### EXCERPTED DATA:
┏━━
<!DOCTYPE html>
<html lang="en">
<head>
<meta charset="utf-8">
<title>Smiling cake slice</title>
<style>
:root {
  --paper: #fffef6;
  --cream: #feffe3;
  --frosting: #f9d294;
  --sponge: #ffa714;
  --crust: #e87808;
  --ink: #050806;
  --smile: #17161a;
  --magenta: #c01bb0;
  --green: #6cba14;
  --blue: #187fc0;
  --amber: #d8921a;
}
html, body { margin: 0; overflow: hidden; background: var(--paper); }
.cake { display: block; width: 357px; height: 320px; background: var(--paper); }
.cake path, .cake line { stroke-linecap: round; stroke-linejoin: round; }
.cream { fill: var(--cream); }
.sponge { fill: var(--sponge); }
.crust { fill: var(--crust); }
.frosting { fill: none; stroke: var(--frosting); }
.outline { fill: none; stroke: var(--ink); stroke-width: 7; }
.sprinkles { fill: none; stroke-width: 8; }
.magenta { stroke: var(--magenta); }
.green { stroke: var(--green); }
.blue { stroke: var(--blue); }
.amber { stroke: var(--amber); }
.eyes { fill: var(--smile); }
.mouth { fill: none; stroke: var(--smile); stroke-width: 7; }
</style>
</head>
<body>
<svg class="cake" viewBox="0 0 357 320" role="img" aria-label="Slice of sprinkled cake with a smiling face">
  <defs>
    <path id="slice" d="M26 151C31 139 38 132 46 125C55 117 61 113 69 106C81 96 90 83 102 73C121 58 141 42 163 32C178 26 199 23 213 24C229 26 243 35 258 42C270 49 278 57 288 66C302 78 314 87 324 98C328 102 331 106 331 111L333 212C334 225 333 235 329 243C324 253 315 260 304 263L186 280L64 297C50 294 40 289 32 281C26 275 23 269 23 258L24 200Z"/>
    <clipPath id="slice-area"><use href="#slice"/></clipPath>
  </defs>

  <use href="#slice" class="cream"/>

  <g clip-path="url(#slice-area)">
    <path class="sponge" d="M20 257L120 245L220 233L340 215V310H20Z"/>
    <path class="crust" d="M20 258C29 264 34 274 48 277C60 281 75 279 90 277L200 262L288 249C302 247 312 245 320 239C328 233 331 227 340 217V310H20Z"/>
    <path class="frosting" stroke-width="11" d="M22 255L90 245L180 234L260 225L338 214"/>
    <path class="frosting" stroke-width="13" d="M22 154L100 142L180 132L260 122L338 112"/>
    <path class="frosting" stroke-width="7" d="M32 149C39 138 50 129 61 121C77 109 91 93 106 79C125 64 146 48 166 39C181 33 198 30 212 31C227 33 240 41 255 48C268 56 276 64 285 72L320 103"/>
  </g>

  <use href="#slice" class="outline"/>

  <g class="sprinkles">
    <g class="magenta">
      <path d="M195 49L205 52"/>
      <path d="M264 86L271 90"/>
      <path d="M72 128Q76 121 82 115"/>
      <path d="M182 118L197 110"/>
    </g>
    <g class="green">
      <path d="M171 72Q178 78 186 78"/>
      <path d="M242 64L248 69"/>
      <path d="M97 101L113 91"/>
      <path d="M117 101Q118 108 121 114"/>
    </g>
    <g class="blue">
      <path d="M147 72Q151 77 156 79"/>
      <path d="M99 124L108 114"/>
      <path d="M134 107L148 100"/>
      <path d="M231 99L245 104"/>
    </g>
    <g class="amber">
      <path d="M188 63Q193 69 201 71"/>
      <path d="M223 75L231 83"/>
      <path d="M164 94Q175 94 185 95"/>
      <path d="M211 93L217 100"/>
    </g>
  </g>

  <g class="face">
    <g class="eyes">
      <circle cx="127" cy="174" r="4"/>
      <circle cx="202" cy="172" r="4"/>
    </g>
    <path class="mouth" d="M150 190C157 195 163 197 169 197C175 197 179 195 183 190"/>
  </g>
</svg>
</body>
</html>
┗━━
### WHAT THE EXERCISE ASKS:
For this exercise, all the data must be repeated exactly.

### SOLUTION TO THIS TASK:
<!DOCTYPE html>
<html lang="en">
<head>
<meta charset="utf-8">
<title>Smiling cake slice</title>
<style>
:root {
  --paper: #fffef6;
  --cream: #feffe3;
  --frosting: #f9d294;
  --sponge: #ffa714;
  --crust: #e87808;
  --ink: #050806;
  --smile: #17161a;
  --magenta: #c01bb0;
  --green: #6cba14;
  --blue: #187fc0;
  --amber: #d8921a;
}
html, body { margin: 0; overflow: hidden; background: var(--paper); }
.cake { display: block; width: 357px; height: 320px; background: var(--paper); }
.cake path, .cake line { stroke-linecap: round; stroke-linejoin: round; }
.cream { fill: var(--cream); }
.sponge { fill: var(--sponge); }
.crust { fill: var(--crust); }
.frosting { fill: none; stroke: var(--frosting); }
.outline { fill: none; stroke: var(--ink); stroke-width: 7; }
.sprinkles { fill: none; stroke-width: 8; }
.magenta { stroke: var(--magenta); }
.green { stroke: var(--green); }
.blue { stroke: var(--blue); }
.amber { stroke: var(--amber); }
.eyes { fill: var(--smile); }
.mouth { fill: none; stroke: var(--smile); stroke-width: 7; }
</style>
</head>
<body>
<svg class="cake" viewBox="0 0 357 320" role="img" aria-label="Slice of sprinkled cake with a smiling face">
  <defs>
    <path id="slice" d="M26 151C31 139 38 132 46 125C55 117 61 113 69 106C81 96 90 83 102 73C121 58 141 42 163 32C178 26 199 23 213 24C229 26 243 35 258 42C270 49 278 57 288 66C302 78 314 87 324 98C328 102 331 106 331 111L333 212C334 225 333 235 329 243C324 253 315 260 304 263L186 280L64 297C50 294 40 289 32 281C26 275 23 269 23 258L24 200Z"/>
    <clipPath id="slice-area"><use href="#slice"/></clipPath>
  </defs>

  <use href="#slice" class="cream"/>

  <g clip-path="url(#slice-area)">
    <path class="sponge" d="M20 257L120 245L220 233L340 215V310H20Z"/>
    <path class="crust" d="M20 258C29 264 34 274 48 277C60 281 75 279 90 277L200 262L288 249C302 247 312 245 320 239C328 233 331 227 340 217V310H20Z"/>
    <path class="frosting" stroke-width="11" d="M22 255L90 245L180 234L260 225L338 214"/>
    <path class="frosting" stroke-width="13" d="M22 154L100 142L180 132L260 122L338 112"/>
    <path class="frosting" stroke-width="7" d="M32 149C39 138 50 129 61 121C77 109 91 93 106 79C125 64 146 48 166 39C181 33 198 30 212 31C227 33 240 41 255 48C268 56 276 64 285 72L320 103"/>
  </g>

  <use href="#slice" class="outline"/>

  <g class="sprinkles">
    <g class="magenta">
      <path d="M195 49L205 52"/>
      <path d="M264 86L271 90"/>
      <path d="M72 128Q76 121 82 115"/>
      <path d="M182 118L197 110"/>
    </g>
    <g class="green">
      <path d="M171 72Q178 78 186 78"/>
      <path d="M242 64L248 69"/>
      <path d="M97 101L113 91"/>
      <path d="M117 101Q118 108 121 114"/>
    </g>
    <g class="blue">
      <path d="M147 72Q151 77 156 79"/>
      <path d="M99 124L108 114"/>
      <path d="M134 107L148 100"/>
      <path d="M231 99L245 104"/>
    </g>
    <g class="amber">
      <path d="M188 63Q193 69 201 71"/>
      <path d="M223 75L231 83"/>
      <path d="M164 94Q175 94 185 95"/>
      <path d="M211 93L217 100"/>
    </g>
  </g>

  <g class="face">
    <g class="eyes">
      <circle cx="127" cy="174" r="4"/>
      <circle cx="202" cy="172" r="4"/>
    </g>
    <path class="mouth" d="M150 190C157 195 163 197 169 197C175 197 179 195 183 190"/>
  </g>
</svg>
</body>
</html>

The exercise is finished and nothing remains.